- _INFORMATION PROVIDED_
********************

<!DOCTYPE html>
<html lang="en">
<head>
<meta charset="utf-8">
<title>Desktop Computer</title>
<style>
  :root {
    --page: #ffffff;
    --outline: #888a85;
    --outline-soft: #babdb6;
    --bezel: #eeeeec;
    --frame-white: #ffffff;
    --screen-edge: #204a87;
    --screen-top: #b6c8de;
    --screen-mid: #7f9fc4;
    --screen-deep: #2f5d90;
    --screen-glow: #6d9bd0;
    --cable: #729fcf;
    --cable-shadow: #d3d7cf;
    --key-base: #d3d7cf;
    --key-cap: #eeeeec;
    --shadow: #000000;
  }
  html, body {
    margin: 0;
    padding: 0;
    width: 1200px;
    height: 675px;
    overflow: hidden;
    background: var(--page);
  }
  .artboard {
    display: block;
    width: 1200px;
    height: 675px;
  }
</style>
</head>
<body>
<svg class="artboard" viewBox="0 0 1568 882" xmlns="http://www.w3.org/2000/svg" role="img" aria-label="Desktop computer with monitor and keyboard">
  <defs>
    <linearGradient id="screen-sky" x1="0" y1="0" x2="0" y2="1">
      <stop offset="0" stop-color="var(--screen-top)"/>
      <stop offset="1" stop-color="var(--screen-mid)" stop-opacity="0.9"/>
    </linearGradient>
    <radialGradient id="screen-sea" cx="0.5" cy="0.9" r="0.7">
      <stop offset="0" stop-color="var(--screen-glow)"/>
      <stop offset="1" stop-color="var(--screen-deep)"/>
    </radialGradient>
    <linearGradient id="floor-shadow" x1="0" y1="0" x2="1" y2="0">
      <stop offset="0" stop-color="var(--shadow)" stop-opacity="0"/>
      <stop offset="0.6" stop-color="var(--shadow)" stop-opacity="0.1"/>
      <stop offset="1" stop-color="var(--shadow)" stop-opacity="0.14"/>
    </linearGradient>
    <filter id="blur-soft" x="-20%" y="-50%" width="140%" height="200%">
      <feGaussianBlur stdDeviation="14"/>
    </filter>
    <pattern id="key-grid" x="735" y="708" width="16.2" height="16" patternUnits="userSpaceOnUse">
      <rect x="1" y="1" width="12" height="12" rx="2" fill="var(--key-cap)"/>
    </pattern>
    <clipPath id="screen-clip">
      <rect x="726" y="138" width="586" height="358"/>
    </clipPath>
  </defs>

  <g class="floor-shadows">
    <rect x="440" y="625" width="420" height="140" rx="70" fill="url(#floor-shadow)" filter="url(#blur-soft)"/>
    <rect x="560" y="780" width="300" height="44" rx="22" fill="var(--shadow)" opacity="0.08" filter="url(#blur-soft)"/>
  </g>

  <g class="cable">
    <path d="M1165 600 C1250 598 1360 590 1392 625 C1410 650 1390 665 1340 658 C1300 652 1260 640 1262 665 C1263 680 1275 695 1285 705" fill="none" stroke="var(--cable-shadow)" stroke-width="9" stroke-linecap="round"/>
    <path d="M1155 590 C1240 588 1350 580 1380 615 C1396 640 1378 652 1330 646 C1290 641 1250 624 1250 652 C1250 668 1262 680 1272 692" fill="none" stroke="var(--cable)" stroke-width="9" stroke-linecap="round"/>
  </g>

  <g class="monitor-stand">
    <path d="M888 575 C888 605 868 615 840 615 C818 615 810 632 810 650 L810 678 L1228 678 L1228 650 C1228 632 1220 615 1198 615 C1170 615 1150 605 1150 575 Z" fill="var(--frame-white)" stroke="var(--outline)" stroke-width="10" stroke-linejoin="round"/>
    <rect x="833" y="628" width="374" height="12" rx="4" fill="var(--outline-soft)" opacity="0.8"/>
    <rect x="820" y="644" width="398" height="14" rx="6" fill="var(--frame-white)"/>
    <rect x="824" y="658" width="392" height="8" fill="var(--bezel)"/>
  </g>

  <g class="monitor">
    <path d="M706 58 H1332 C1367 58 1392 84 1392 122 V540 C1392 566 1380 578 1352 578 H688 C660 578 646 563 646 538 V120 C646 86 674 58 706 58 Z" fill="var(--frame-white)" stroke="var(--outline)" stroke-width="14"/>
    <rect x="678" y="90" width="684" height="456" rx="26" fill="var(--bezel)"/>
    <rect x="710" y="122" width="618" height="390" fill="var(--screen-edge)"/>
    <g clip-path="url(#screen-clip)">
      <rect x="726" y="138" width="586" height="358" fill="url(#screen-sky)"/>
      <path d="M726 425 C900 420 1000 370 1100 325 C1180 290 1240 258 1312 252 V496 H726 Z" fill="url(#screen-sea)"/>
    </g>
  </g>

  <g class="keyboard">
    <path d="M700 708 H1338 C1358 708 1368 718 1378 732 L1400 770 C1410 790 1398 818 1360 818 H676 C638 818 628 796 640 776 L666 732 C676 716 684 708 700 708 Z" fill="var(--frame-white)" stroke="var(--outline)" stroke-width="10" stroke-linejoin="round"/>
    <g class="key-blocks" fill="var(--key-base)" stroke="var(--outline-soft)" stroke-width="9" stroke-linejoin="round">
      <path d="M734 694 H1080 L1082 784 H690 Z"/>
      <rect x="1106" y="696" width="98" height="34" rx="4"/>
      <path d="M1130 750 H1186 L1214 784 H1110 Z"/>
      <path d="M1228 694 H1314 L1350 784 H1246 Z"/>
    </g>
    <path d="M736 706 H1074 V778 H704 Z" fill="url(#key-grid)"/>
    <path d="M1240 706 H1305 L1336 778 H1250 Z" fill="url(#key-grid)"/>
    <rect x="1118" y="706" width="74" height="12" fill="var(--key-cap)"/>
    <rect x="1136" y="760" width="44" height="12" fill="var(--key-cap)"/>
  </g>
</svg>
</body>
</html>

********************

- _WORK REQUEST_
Would you return all lines from the preceding listing that contain the word "grid"?

- _EXPECTED ANSWER_
    <pattern id="key-grid" x="735" y="708" width="16.2" height="16" patternUnits="userSpaceOnUse">
    <path d="M736 706 H1074 V778 H704 Z" fill="url(#key-grid)"/>
    <path d="M1240 706 H1305 L1336 778 H1250 Z" fill="url(#key-grid)"/>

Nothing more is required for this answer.